The next table shows the absolute number of books published in Great Britain containing a reference to either Karl Marx or Adam Smith. To make the data easier to read, the numbers reflect three-year moving averages.
This more careful analysis reveals that, because the absolute number of books published has increased rapidly in recent years, the absolute number of Marx/Smith references is very different from the relative frequency of references. Whether because of a real increase in the amount of books published, or because of some artifact of Google's data collection methodology, the absolute number of works containing a reference to Adam Smith or Karl Marx has increased substantially in the last decade or so.
So let's put Smith and Marx in a head to head battle - again, this data is a three year moving average of the number of books published in Britain:
This pattern looks more like the earlier ones, with books referring to Karl Marx peaking in the late 70s/early 80s. Yet it does not show the same pronounced decline - perhaps this is because I have used British English data, and some explorations with the ngram viewer reveals that the relative frequency of Marx is greater in British English than American English.
So what's the point?
This post is, for me, a research exercise - I'm learning how to write scripts, and trying to figure out the strengths and limitations of the ngram data base.
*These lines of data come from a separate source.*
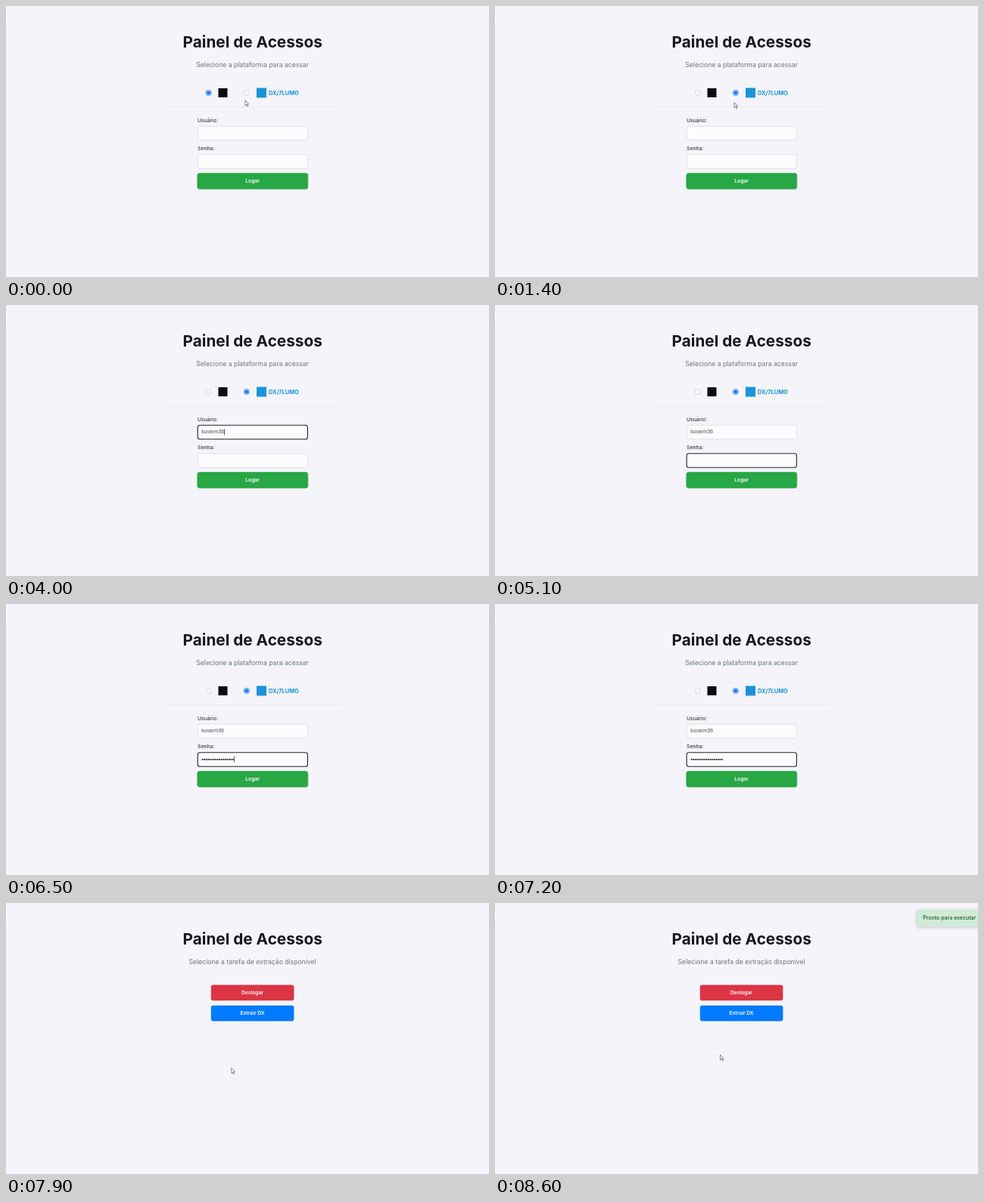
These frames come from a looping animation (638 by 359 pixels, 8700 ms). An HTML page:

```html
<!DOCTYPE html>
<html lang="pt">
<head>
<meta charset="utf-8">
<title>Painel de Acessos</title>
<style>
  html, body { margin: 0; height: 100%; overflow: hidden; background: #f4f4fa; }
  svg { display: block; width: 638px; height: 359px; }
  text { font: 500 6.8px Inter, sans-serif; fill: #343a40; }
  .mid { text-anchor: middle; }
  #title { font-size: 20.75px; font-weight: 700; fill: #15181f; }
  #sub { font-size: 8.65px; font-weight: 400; fill: #6c757d; }
  .brand { font-size: 7.4px; font-weight: 700; fill: #1c93d8; }
  .btn { font-size: 6.7px; font-weight: 600; fill: #fff; }
  .value { font: 400 6.8px "Liberation Sans", Arial, sans-serif; fill: #495057; }
  #pass { font-size: 7.2px; fill: #15181f; }
  .field { fill: #fcfbfe; stroke: #dedfe7; stroke-width: .9; }
  .field.focus { stroke: #22242b; stroke-width: 1.1; }
  .ring { fill: #fff; stroke: #c8c9cf; stroke-width: .8; }
  .dot { fill: none; }
  .on .ring { stroke: #0d75f5; stroke-width: 1; }
  .on .dot { fill: #0d75f5; }
  #caret { fill: #15181f; }
  .pointer { fill: #fff; stroke: #33363c; stroke-width: .6; stroke-linejoin: round; }
  #toast rect { fill: #d0ead6; filter: drop-shadow(0 1px 2px #0003); }
  #toast text { font-size: 7px; fill: #155724; }
</style>
</head>
<body>
<svg viewBox="0 0 638 359">
  <rect y="10" width="1" height="14" fill="#fff"/>
  <text id="title" class="mid" x="325.7" y="55.3">Painel de Acessos</text>
  <text id="sub" class="mid" x="325.6" y="80.5"></text>

  <g id="login">
    <g id="radio1"><circle class="ring" cx="267.6" cy="115" r="3.4"/><circle class="dot" cx="267.6" cy="115" r="2.3"/></g>
    <rect x="280.5" y="109" width="12" height="12" fill="#0b0c0f"/>
    <g id="radio2"><circle class="ring" cx="317.8" cy="115" r="3.4"/><circle class="dot" cx="317.8" cy="115" r="2.3"/></g>
    <rect x="331" y="108.5" width="13" height="13" fill="#1c93d8"/>
    <text class="brand" x="347" y="117.6">DX/7LUMO</text>
    <path d="M209 133.6H441" stroke="#ebebf1"/>
    <text x="253" y="154">Usuário:</text>
    <rect id="field1" class="field" x="253.2" y="159.2" width="145.2" height="18.6" rx="2.8"/>
    <text id="user" class="value" x="258.3" y="170.4"></text>
    <text x="253" y="191.4">Senha:</text>
    <rect id="field2" class="field" x="253.2" y="196.7" width="145.2" height="18.6" rx="2.8"/>
    <text id="pass" class="value" x="258.3" y="208.2"></text>
    <rect id="caret" width=".7" height="8"/>
    <g id="submit">
      <rect x="252.8" y="221.6" width="146" height="20.8" rx="2.8" stroke="#2fae4c" stroke-width=".7"/>
      <text class="btn mid" x="325.6" y="234.2">Logar</text>
    </g>
  </g>

  <g id="tasks">
    <rect x="270.8" y="108.5" width="109.6" height="20.7" rx="2.8" fill="#dc3545"/>
    <text class="btn mid" x="325.5" y="121.2">Deslogar</text>
    <rect x="270.8" y="135.7" width="109.6" height="20.7" rx="2.8" fill="#007bff"/>
    <text class="btn mid" x="325.5" y="148.4">Extrair DX</text>
  </g>

  <g id="toast">
    <rect y="8.8" width="98" height="22.4" rx="2.8"/>
    <text x="8.3" y="22.3">Pronto para executar</text>
  </g>

  <path id="arrow" class="pointer" d="M0 0V6.8L1.6 5.5 2.7 8 3.8 7.5 2.7 5.1H4.7Z"/>
  <path id="hand" class="pointer" d="M-.9 .9Q0-.6 .9 .9V3.6L3 4.2Q4 4.6 3.9 5.6L3.2 9H-1L-3.2 5.8Q-3.2 4.5-2 5L-.9 5.8Z"/>
</svg>
<script>
const LOOP = 8700, STEP = 100, NAME = "kuvarm36";
const $ = id => document.getElementById(id);
const show = (id, on) => { $(id).style.display = on ? "" : "none"; };
const move = (id, x, y) => $(id).setAttribute("transform", `translate(${x} ${y})`);
const clamp = v => Math.max(0, Math.min(1, v));
const within = (t, a, b) => t >= a && t < b;

// When each letter of the user name is typed
const keys = [2700, 2900, 3100, 3100, 3300, 3400, 3600, 3700];

// Pointer path: time, x, y
const path = [
  [0, 316, 125], [200, 333, 116], [500, 320.5, 113], [1200, 320.5, 113],
  [1400, 316, 127.8], [1600, 293, 157.6], [7100, 294, 180],
  [7400, 297.8, 228], [7700, 297.8, 228], [7800, 297.8, 221], [8600, 297.5, 201]
];

function pointerAt(t) {
  const i = path.findIndex(p => p[0] > t);
  if (i < 0) return path.at(-1).slice(1);
  const [t0, x0, y0] = path[i - 1], [t1, x1, y1] = path[i];
  const k = (t - t0) / (t1 - t0);
  return [x0 + (x1 - x0) * k, y0 + (y1 - y0) * k];
}

function drawCaret(t) {
  const first = t < 4500;
  const on = within(t, 1800, 2300) || within(t, 2700, 4200) ||
             within(t, 4500, 5100) || within(t, 5500, 7000);
  const field = $(first ? "user" : "pass");
  const width = on && field.textContent ? field.getComputedTextLength() : 0;
  $("caret").setAttribute("x", 258.5 + width);
  $("caret").setAttribute("y", first ? 164.3 : 201.8);
  show("caret", on);
}

function draw(t) {
  const done = t >= 7800;
  show("login", !done);
  show("tasks", done);
  $("sub").textContent = done
    ? "Selecione a tarefa de extração disponível"
    : "Selecione a plataforma para acessar";

  $("radio1").classList.toggle("on", t < 1000);
  $("radio2").classList.toggle("on", t >= 1000);
  $("field1").classList.toggle("focus", within(t, 1800, 4500));
  $("field2").classList.toggle("focus", within(t, 4500, 7600));
  $("user").textContent = NAME.slice(0, keys.filter(k => k <= t).length);
  const dots = t < 5500 ? 0 : Math.min(17, Math.floor(1 + (t - 5500) / 61.5));
  $("pass").textContent = "•".repeat(dots);
  drawCaret(t);

  const hover = clamp((t - 7300) / 200);
  const mix = (a, b) => a + (b - a) * hover;
  $("submit").setAttribute("fill", `rgb(${mix(40, 33)},${mix(167, 136)},${mix(69, 56)})`);
  move("submit", 0, -hover);

  const slide = clamp((t - 8300) / 300);
  show("toast", slide > 0);
  move("toast", 638 - 81 * slide * (2 - slide), 0);

  const hand = within(t, 7400, 7800);
  const [x, y] = pointerAt(t);
  show("hand", hand);
  show("arrow", !hand && !within(t, 1800, 7300));
  move("hand", x, y);
  move("arrow", x, y);
}

const start = performance.now();
function tick() {
  const t = (performance.now() - start) % LOOP;
  draw(Math.floor(t / STEP) * STEP);
  requestAnimationFrame(tick);
}
tick();
</script>
</body>
</html>
```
Karl Marx and Adam Smith are good phrases to play with because they're two terms that search nicely.
As an analysis of trends in academic scholarship, the approach taken here has limitations. It only surveys books, but most academics, especially most academic economists, publish the bulk of their research in academic journals. Hence it is an imperfect measure of recent intellectual trends, but better as a measure of the evolution of thought in, say, the earlier part of the last century, when books were more important publication outlets.
Moreover, there is a certain amount of noise in the data - sometimes publication dates are inaccurate, and every different edition of a the Wealth of Nations counts as a different book, which might or might not be appropriate.
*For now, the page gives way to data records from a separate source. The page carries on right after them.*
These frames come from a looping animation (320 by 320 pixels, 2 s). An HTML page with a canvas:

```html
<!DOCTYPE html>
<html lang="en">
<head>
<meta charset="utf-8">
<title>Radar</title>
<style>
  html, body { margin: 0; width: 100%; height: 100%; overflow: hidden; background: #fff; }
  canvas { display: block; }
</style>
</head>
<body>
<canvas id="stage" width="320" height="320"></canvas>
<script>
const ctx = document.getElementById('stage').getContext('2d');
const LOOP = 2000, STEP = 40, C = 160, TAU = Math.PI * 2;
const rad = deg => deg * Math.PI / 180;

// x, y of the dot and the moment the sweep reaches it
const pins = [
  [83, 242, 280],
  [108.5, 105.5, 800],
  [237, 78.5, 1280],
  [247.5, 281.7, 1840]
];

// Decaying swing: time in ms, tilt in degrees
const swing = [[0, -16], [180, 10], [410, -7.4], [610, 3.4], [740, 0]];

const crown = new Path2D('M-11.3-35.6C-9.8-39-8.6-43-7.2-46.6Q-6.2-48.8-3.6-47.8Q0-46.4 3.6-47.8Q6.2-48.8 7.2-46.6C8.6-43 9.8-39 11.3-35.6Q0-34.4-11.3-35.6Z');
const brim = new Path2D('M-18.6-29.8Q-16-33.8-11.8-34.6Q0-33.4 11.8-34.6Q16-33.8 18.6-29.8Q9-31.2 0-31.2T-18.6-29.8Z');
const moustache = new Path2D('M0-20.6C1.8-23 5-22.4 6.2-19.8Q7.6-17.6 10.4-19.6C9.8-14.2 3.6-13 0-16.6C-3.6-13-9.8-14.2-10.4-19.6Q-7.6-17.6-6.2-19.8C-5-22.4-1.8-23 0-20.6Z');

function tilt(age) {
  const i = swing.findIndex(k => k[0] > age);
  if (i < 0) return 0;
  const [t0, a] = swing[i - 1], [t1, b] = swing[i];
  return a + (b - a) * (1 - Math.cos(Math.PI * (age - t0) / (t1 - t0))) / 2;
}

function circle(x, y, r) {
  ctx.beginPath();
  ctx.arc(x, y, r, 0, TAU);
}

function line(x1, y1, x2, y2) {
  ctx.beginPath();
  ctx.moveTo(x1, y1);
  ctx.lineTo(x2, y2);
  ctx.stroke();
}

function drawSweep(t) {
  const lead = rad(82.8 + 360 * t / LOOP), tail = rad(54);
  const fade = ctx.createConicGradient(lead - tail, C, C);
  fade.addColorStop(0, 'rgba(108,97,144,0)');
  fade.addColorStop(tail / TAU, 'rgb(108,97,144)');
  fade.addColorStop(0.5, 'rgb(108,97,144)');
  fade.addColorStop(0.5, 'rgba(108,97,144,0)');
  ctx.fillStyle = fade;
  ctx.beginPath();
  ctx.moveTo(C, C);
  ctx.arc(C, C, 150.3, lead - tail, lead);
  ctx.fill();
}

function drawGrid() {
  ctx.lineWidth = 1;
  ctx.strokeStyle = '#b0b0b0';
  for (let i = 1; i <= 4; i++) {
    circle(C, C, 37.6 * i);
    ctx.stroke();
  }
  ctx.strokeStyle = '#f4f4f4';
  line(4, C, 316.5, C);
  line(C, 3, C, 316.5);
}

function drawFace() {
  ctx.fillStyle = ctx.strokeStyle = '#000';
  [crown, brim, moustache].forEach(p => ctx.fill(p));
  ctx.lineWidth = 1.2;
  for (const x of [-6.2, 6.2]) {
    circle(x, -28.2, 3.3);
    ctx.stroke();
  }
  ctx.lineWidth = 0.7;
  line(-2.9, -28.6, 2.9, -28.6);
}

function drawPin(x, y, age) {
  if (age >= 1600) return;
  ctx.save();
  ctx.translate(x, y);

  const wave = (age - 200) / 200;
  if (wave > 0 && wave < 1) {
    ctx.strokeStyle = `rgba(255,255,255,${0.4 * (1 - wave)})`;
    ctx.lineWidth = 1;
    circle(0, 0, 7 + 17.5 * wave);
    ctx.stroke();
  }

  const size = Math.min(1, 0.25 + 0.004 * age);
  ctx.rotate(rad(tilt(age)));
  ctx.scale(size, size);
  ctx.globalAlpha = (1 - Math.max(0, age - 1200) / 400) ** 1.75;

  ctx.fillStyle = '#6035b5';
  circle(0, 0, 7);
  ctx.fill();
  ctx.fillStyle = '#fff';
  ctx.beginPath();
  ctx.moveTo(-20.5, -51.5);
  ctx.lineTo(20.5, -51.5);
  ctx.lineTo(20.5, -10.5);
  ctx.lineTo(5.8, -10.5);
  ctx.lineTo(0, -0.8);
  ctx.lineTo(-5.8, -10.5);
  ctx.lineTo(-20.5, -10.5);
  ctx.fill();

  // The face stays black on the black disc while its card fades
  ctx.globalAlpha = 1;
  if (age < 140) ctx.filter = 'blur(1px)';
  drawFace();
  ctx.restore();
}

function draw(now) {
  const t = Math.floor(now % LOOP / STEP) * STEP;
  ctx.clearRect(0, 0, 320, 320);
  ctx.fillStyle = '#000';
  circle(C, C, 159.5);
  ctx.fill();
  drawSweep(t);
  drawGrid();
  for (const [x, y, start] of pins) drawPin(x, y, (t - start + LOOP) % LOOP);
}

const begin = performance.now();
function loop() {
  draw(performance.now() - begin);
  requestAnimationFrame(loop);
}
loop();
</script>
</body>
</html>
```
What the analysis does show is how closely interest in Karl Marx has shadowed Communism - growing rapidly during the years leading up to the Communist revolution in Russia, and then continuing to rise during the Depression era of the 1930s. After 1980, as the strains on the Soviet system began to grow, references to Karl Marx began to level off and then, it appears, decline in relative terms.
Unfortunately, ngram counts are devoid of content. The books referring to Karl Marx could be volumes on the history of economic thought or ones on the history of Soviet Russia. Or they could be modern-day reprints of Das Kapital.
In some ways, ngrams are more useful for showing how the use of language has evolved over time. One can document the decline of the semi-colon (in green), for example, the rise of the question (in red) and the stability of exclamation marks (in blue).
I suspect that an intelligent use of the ngram database could reveal a great deal about the history of economic thought, especially the relative importance of technical terms and phrases. But I don't have any idea where to begin.